The bishop, after many persuasions to cause him to recant, willed him to depart as then, and to come again on Saturday at eight of the clock in the morning; where, the bishop being absent, Dr. Nicholas Harpsfield, as then being his deputy, did sit, and earnestly exhorted him to deny his opinions. To whom in the end he answered "Well, ye have a law to condemn me, and I submit myself to the law; but not to the laws of the church, as you call it: and further I do affirm, and will stand to mine answers that I have made."
Whereupon Dr. Harpsfield willed him to appear there again upon Friday, being the tenth day of the same month of May. Upon which day the bishop privately sent the said Thomas Wats into his chamber, and there, with many fair promises tempted and tried him, whether he would revoke his errors, as he then termed them. But Wats answered him in this sort "I will not believe your church, neither the Romish church; and therefore you do but labour in vain thus to travail with me." He was hereupon again dismissed for that time until Friday the seventeenth day of May, and then commanded to appear in the consistory; which commandment he obeyed, and having the accustomed former articles ministered unto him, made then such answers as before.
Thus being tossed to and fro from day to day, and hour to hour, he was at the last, the eighteenth day of the month of May, brought into the consistory, where first was made a brief recital of all the former process: and there the said Wats, being, by the bishop and others, willed to deny his profession, made this final answer "God keep me from the doctrine that ye would have me to come unto, which ye have now declared. And I beseech God that I may persevere in that that I have done; for I will stand to mine answers."

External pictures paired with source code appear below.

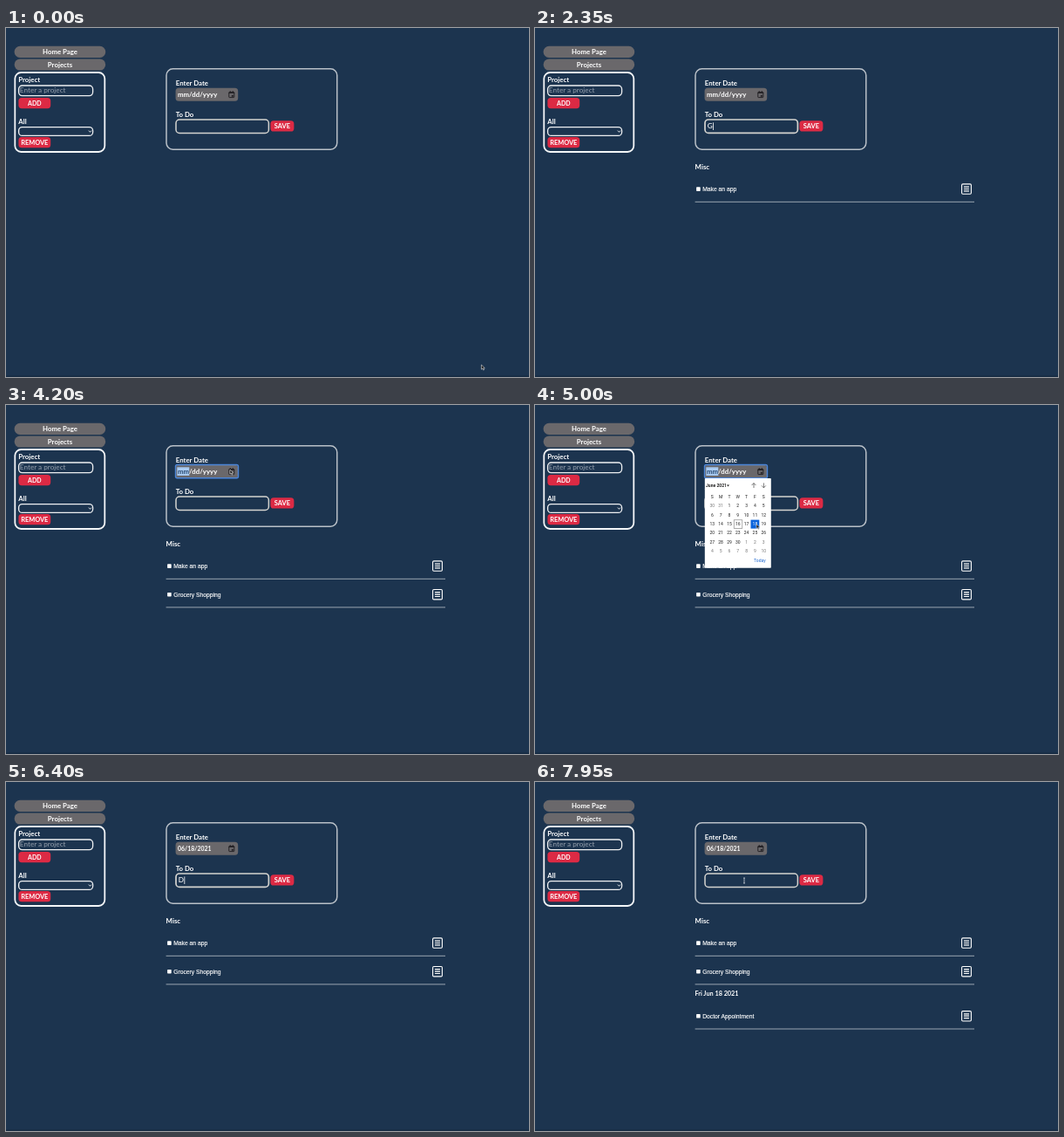
These frames come from a looping animation (600x400 px, 8 s). An HTML page:

```html
<!DOCTYPE html>
<html lang="en">
<head>
<meta charset="utf-8">
<title>To-do app</title>
<style>
html, body { margin: 0; width: 100%; height: 100%; overflow: hidden; background: #1c344f; }
svg { display: block; width: 100vw; height: 100vh; }
text { font: 700 7.8px Lato, "Open Sans", sans-serif; fill: #fff; }
.mid { text-anchor: middle; }
.typed { font-weight: 500; font-size: 8.2px; }
.plain { font-family: "Liberation Sans", Arial, sans-serif; font-weight: 400; font-size: 6.75px; stroke: #fff; stroke-width: .15; }
.cal text { font: 400 5px Roboto, Arial, sans-serif; fill: #222; text-anchor: middle; }
.cal .strong { font-weight: 700; }
.cal .dim { fill: #777; }
.cal .lit { fill: #fff; }
</style>
</head>
<body>
<svg id="stage" viewBox="0 0 600 400"></svg>
<script>
const LOOP = 8000;
const stage = document.getElementById('stage');
const $ = id => document.getElementById(id);

const box = (x, y, w, h, r, attrs) =>
  `<rect x="${x}" y="${y}" width="${w}" height="${h}" rx="${r}" ${attrs}/>`;
const frame = (x, y, w, h, r, color, width) =>
  box(x, y, w, h, r, `fill="none" stroke="${color}" stroke-width="${width}"`);
const label = (x, y, str, attrs = '') => `<text x="${x}" y="${y}" ${attrs}>${str}</text>`;
const line = (d, color, width) =>
  `<path d="${d}" fill="none" stroke="${color}" stroke-width="${width}"/>`;
const group = (id, body, attrs = '') => `<g id="${id}" ${attrs}>${body}</g>`;

const pill = (y, str) => box(9.6, y, 104.6, 13.2, 6.5, 'fill="#6a686b"') +
  label(62, y + 9.3, str, 'class="mid"');
const button = (x, y, w, str, size) => box(x, y, w, 12.2, 3.6, 'fill="#dc2a44"') +
  label(x + w / 2, y + 8.7, str, `class="mid" style="font-size:${size}px"`);

function sidebar() {
  return pill(20.8, 'Home Page') + pill(35.4, 'Projects') +
    frame(10.3, 51, 103, 91, 7, '#f4f6f8', 1.8) +
    label(14.3, 62.4, 'Project') +
    frame(14.6, 66, 85, 11.6, 4, '#eef0f2', 1.3) +
    label(15.8, 74.4, 'Enter a project', 'class="typed" style="fill:#8f9aa8"') +
    button(14.4, 80, 36.8, 'ADD', 7) +
    label(14.3, 110, 'All') +
    frame(14.6, 113.6, 85, 9.8, 4, '#eef0f2', 1.3) +
    line('M94.9 117.6l1.6 1.7l1.6-1.7', '#fff', .9) +
    button(14.4, 125.1, 36.8, 'REMOVE', 7.4);
}

function form() {
  const icon = frame(255.8, 73.6, 6, 6, .5, '#242226', 1) +
    line('M255.5 74.4h6.6M257.3 72.2v1.5M260.3 72.2v1.5', '#242226', 1.3) +
    box(258.8, 76.8, 2, 2, 0, 'fill="#242226"');
  return frame(184, 46.8, 195.8, 92.4, 7.5, '#b9c0c8', 1.5) +
    label(194.8, 65.6, 'Enter Date') +
    box(194.6, 68.8, 71.6, 15, 3.6, 'fill="#6a686b"') +
    group('ring', frame(194.5, 68.5, 72, 15.2, 2, '#4d86d8', 1.4) +
      box(196.3, 71.3, 14, 9.6, 0, 'id="segment" fill="#a9cbf2"')) +
    '<text id="date" x="197" y="79.1"></text>' + icon +
    label(194.8, 102, 'To Do') +
    box(195, 105, 106.4, 15.4, 4, 'id="field" fill="none" stroke="#d4d3cf"') +
    '<text id="todo" class="typed" x="197.8" y="115.1"></text>' +
    box(0, 108.4, .8, 8.6, 0, 'id="caret" fill="#fff"') +
    button(303.4, 106.3, 27, 'SAVE', 7.5);
}

const item = (y, str) => box(185.1, y - 2.4, 4.6, 4.6, .7, 'fill="#fff"') +
  label(192.2, y + 2.4, str, 'class="plain"') +
  frame(489.6, y - 5.8, 10.8, 11.4, 1.2, '#fff', 1.1) +
  line(`M492 ${y - 2.6}h6M492 ${y - .2}h6M492 ${y + 2.2}h6`, '#fff', 1.2) +
  line(`M183.6 ${y + 14.6}H504`, '#a8b1bc', .9);

function calendar() {
  const col = i => 203.3 + i * 9.82;
  let s = box(194.8, 84, 76, 102.8, .8, 'fill="#fff"') +
    label(208, 94, 'June 2021', 'class="strong"') +
    '<path d="M220 91.4h3l-1.5 2z" fill="#222"/>' +
    line('M251 95v-5.4M248.6 92l2.4-2.5l2.4 2.5M262.4 89.4v5.4M260 92.4l2.4 2.5l2.4-2.5', '#444', .7);
  [...'SMTWTFS'].forEach((d, i) => s += label(col(i), 107.3, d));
  s += frame(228.2, 131.8, 9.6, 9.6, 0, '#777', .6) +
    box(247.5, 131.6, 9.8, 10, 0, 'id="pick" fill="#0b63dc"');
  for (let i = 0; i < 42; i++) {
    const n = i - 1;
    const day = n < 1 ? n + 31 : n > 30 ? n - 30 : n;
    const kind = n < 1 || n > 30 ? 'class="dim"' : n === 18 ? 'id="chosen"' : '';
    s += label(col(i % 7), 117.4 + Math.floor(i / 7) * 10.3, day, kind);
  }
  return s + label(257.8, 180.3, 'Today', 'style="fill:#1a66d0"');
}

stage.innerHTML =
  box(0, 0, 600, 400, 0, 'fill="#1c344f"') + box(0, 398.4, 600, 1.6, 0, 'fill="#162b43"') +
  sidebar() + form() +
  group('first', label(183.6, 161.6, 'Misc') + item(184.7, 'Make an app')) +
  group('second', item(217.3, 'Grocery Shopping')) +
  group('third', label(183.4, 245.3, 'Fri Jun 18 2021', 'style="font-size:7.3px"') +
    item(268.4, 'Doctor Appointment')) +
  group('calendar', calendar(), 'class="cal"') +
  group('mouse',
    '<path id="arrow" d="M0 0v5.2l1.3-1.1l.9 2l.9-.4l-.9-1.9h1.7z" fill="#151515" stroke="#e8e8e8" stroke-width=".6"/>' +
    group('beam', line('M-1 -3h2M0 -3v6M-1 3h2', '#dfe3e8', .7)));

// Each entry: focus time, first key, ms per key, submit time.
const tasks = [
  { str: 'Make an app', focus: 800, start: 950, step: 65, end: 1800, row: 'first' },
  { str: 'Grocery Shopping', focus: 2200, start: 2350, step: 70, end: 3550, row: 'second' },
  { str: 'Doctor Appointment', focus: 5800, start: 6350, step: 65, end: 7800, row: 'third' }
];
const DATE_FOCUS = 4150, CAL_OPEN = 4300, CAL_HOVER = 4850, CAL_PICK = 5150;

// Mouse stops: time, x, y
const stops = [
  [0, 545.4, 386], [80, 545.4, 386], [700, 252, 113], [1900, 252, 113], [2150, 246, 113],
  [3700, 246, 113], [4080, 257, 74], [4400, 257, 74], [4900, 254, 136.5],
  [5250, 254, 136.5], [5700, 240, 113], [8000, 240, 113]
];

function mouseAt(t) {
  const i = Math.max(1, stops.findIndex(s => s[0] > t));
  const [a, b] = [stops[i - 1], stops[i]];
  const p = (t - a[0]) / (b[0] - a[0]);
  const e = p * p * (3 - 2 * p);
  return [a[1] + (b[1] - a[1]) * e, a[2] + (b[2] - a[2]) * e];
}

const show = (id, on) => $(id).setAttribute('visibility', on ? 'visible' : 'hidden');

function draw(t) {
  const active = tasks.find(k => t >= k.focus && t < k.end);
  const count = active ? Math.max(0, Math.floor((t - active.start) / active.step) + 1) : 0;
  const todo = $('todo');
  todo.textContent = active ? active.str.slice(0, count) : '';
  $('caret').setAttribute('x', 198.2 + (count ? todo.getComputedTextLength() : 0));
  show('caret', active && (count > 0 || (t - active.focus) % 1000 < 500));
  $('field').setAttribute('stroke-width', active ? 1.7 : 1.5);
  tasks.forEach(k => show(k.row, t >= k.end));

  const picked = t >= CAL_PICK;
  const dateOn = t >= DATE_FOCUS && t < tasks[2].focus;
  const first = picked ? '06' : 'mm';
  $('date').innerHTML = `<tspan fill="${dateOn ? '#27486f' : '#fff'}">${first}</tspan>` +
    (picked ? '/18/2021' : '/dd/yyyy');
  $('date').style.fontSize = picked ? '6.9px' : '7.8px';
  $('segment').setAttribute('width', picked ? 9 : 14);
  show('ring', dateOn);
  show('calendar', t >= CAL_OPEN && !picked);
  const hover = t >= CAL_HOVER && !picked;
  show('pick', hover);
  $('chosen').setAttribute('class', hover ? 'lit' : '');

  const [x, y] = mouseAt(t);
  const typing = tasks.some(k => t >= k.start && t < k.end + 100);
  const overField = x > 195 && x < 301 && y > 105 && y < 121 && (t < CAL_OPEN || picked);
  $('mouse').setAttribute('transform', `translate(${x} ${y})`);
  show('arrow', !typing && !overField);
  show('beam', !typing && overField);
}

const began = performance.now();
function tick() {
  draw((performance.now() - began) % LOOP);
  requestAnimationFrame(tick);
}
tick();
</script>
</body>
</html>
```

The bishop, perceiving his fair flattering promises nothing to prevail, and having no great store of other reasons to persuade with, put forth his last and strongest argument of condemnation; which being ended, he was delivered to the sheriffs of London, and by them was sent to Newgate, where he remained until the ninth day of June, or (as some record) to the twenty-second of May: at which time he was carried unto Chelmsford, and there was brought to Scot's house, keeping then an inn in Chelmsford, where, as they were eating meat with Haukes and the rest that came down to their burning, they prayed together both before and after their meat.

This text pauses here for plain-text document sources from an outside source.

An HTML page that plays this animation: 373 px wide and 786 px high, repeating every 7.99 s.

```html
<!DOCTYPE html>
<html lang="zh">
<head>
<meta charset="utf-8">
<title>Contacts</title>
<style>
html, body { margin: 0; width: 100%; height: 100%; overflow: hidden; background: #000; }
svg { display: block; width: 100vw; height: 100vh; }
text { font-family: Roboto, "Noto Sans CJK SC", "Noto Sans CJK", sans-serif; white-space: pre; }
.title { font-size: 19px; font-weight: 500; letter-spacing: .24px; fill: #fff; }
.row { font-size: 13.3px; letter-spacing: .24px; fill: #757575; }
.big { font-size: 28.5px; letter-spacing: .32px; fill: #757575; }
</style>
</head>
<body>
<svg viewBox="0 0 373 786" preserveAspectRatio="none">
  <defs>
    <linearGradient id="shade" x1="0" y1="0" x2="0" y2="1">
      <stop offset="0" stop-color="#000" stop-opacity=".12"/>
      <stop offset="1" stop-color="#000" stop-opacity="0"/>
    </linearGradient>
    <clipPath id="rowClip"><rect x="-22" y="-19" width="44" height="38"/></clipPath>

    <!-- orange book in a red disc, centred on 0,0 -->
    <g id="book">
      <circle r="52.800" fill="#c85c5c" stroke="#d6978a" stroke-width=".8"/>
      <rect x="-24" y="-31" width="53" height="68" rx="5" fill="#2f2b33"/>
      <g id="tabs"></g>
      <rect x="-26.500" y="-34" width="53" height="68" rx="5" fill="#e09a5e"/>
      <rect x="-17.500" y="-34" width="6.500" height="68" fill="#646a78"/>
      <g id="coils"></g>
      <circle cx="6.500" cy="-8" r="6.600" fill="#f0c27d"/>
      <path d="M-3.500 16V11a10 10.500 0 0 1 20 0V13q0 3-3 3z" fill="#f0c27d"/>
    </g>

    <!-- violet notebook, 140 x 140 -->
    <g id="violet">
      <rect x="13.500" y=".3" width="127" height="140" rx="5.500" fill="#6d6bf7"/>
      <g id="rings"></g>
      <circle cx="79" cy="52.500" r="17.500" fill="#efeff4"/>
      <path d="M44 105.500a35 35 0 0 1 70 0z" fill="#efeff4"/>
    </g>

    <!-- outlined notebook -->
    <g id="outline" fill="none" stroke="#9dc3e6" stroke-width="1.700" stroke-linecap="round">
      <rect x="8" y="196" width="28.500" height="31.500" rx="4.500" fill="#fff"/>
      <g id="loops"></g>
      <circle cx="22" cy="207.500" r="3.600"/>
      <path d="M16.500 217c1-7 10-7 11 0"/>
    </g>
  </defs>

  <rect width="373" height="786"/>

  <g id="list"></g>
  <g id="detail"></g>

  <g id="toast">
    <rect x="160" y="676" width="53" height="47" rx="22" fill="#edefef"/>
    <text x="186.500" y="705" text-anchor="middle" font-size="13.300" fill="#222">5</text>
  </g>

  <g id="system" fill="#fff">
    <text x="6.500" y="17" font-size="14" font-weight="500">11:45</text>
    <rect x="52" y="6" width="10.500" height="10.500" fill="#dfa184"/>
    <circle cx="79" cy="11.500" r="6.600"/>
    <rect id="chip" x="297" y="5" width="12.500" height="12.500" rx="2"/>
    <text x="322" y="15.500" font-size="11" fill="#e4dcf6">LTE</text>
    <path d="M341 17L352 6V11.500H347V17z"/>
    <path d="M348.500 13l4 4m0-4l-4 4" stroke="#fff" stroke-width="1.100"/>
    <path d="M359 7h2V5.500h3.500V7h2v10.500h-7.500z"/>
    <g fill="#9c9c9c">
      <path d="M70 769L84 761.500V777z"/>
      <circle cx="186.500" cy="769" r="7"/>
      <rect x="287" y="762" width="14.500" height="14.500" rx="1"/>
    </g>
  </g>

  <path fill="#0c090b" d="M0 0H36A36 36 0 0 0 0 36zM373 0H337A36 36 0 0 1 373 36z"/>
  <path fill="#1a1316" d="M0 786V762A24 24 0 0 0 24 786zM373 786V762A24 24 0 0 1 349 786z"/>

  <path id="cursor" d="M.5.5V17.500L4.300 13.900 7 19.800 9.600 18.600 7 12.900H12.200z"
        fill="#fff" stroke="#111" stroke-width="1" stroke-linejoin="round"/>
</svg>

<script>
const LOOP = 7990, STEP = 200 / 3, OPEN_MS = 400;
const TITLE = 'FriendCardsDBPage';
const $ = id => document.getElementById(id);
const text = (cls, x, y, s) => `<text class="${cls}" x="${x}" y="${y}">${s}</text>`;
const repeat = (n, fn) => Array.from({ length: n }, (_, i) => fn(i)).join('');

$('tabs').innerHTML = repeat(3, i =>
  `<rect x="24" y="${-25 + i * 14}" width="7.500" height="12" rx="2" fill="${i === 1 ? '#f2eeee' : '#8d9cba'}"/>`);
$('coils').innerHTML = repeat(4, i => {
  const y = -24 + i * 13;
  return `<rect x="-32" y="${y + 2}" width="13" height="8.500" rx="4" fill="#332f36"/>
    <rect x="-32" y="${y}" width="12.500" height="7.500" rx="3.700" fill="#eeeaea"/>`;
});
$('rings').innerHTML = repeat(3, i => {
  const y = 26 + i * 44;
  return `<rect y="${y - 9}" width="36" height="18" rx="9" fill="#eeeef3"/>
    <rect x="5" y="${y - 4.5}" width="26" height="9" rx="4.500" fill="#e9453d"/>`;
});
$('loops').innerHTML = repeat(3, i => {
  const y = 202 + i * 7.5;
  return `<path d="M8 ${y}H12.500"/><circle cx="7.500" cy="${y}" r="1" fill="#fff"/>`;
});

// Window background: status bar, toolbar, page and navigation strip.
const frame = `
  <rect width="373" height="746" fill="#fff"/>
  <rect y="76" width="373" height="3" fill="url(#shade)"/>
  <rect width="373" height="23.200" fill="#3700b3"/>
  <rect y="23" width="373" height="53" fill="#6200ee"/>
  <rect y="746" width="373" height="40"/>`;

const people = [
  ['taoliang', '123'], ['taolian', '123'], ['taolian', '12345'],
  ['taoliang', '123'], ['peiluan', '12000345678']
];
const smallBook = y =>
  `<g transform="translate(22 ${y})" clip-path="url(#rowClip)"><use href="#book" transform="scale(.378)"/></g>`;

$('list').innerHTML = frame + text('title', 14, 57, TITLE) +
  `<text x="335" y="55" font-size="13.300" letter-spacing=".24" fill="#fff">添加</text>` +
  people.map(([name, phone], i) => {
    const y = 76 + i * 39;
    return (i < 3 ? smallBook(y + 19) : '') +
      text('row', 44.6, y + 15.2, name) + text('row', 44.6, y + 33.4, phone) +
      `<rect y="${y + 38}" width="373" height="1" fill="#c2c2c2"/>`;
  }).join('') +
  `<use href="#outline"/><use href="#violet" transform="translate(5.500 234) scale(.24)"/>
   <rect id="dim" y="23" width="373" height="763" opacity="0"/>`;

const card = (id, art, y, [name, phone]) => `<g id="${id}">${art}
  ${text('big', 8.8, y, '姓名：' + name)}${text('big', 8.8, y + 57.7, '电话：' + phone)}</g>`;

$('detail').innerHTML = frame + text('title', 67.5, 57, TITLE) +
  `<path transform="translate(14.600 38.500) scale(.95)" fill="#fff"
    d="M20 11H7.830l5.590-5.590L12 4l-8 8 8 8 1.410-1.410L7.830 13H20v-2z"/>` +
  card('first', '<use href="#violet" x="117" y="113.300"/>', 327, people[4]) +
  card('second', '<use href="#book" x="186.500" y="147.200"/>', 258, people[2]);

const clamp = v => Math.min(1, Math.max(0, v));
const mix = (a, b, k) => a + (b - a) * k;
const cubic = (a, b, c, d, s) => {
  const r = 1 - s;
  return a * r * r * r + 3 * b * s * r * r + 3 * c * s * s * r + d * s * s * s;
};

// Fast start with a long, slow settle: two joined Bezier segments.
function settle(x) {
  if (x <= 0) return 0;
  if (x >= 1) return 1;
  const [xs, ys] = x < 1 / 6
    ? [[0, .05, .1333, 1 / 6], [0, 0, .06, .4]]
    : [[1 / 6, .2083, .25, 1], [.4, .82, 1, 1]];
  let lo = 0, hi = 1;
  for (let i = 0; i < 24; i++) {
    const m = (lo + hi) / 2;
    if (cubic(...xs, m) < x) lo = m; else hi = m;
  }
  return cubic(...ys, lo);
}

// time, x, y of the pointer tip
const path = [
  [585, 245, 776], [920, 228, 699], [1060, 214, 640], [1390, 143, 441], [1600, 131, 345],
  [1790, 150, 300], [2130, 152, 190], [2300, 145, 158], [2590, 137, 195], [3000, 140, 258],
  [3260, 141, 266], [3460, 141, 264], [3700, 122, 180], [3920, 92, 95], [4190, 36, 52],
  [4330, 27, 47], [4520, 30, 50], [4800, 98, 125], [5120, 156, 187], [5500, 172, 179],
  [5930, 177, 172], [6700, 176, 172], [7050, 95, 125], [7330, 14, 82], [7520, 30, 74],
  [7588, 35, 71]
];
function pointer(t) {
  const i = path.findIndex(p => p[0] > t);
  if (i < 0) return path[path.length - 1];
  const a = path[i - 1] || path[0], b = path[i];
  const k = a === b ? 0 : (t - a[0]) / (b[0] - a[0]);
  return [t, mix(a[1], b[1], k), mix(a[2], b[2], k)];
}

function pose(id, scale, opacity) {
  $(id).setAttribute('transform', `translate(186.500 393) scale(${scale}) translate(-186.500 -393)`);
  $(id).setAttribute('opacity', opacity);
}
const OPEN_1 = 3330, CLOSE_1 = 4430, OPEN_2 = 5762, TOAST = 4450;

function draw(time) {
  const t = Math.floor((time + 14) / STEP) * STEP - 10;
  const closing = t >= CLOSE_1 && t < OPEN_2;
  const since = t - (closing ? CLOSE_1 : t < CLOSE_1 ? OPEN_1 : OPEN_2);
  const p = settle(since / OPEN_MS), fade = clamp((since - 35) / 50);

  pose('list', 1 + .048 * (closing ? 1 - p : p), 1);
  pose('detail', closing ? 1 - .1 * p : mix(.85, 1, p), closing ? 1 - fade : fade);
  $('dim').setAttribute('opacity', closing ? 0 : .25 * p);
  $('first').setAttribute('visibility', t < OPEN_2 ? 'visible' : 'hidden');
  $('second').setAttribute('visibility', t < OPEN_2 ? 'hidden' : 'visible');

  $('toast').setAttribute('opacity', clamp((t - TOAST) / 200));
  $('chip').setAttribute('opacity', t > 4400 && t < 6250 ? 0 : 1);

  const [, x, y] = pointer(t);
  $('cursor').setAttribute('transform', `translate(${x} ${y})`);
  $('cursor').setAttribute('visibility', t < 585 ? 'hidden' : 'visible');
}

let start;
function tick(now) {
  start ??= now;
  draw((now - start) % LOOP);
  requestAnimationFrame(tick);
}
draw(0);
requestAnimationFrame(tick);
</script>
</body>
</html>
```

Illustration -- Wats with his Wife and Children
Then Wats went and prayed privately to himself, and afterward came to his wife and his six children being there, and said these words in effect:
"Wife, and my good children! I must now depart from you. Therefore hence-forth know I you no more; but, as the Lord hath given you unto me, so I give you again unto the Lord, whom, I charge you, see you do obey, and fear him: and beware ye turn not to this abominable papistry, against the which I shall, anon, by God's grace, give my blood. Let not the murdering of God's saints cause you to relent, but take occasion thereby to be the stronger in the Lord's quarrel, and I doubt not but he will be a merciful Father unto you." All these and such-like words spake he unto them, and they unto him; of whom two, as it is said, offered to be burnt with him. In the end he bade them farewell, and kissed them all, and was carried to the fire.
At the stake, after he had kissed it, he spake to my Lord Riche these or the like words "My Lord," saith he, "beware, beware! for you do against your own conscience herein; and without you repent, the Lord will revenge it: for you are the cause of this my death."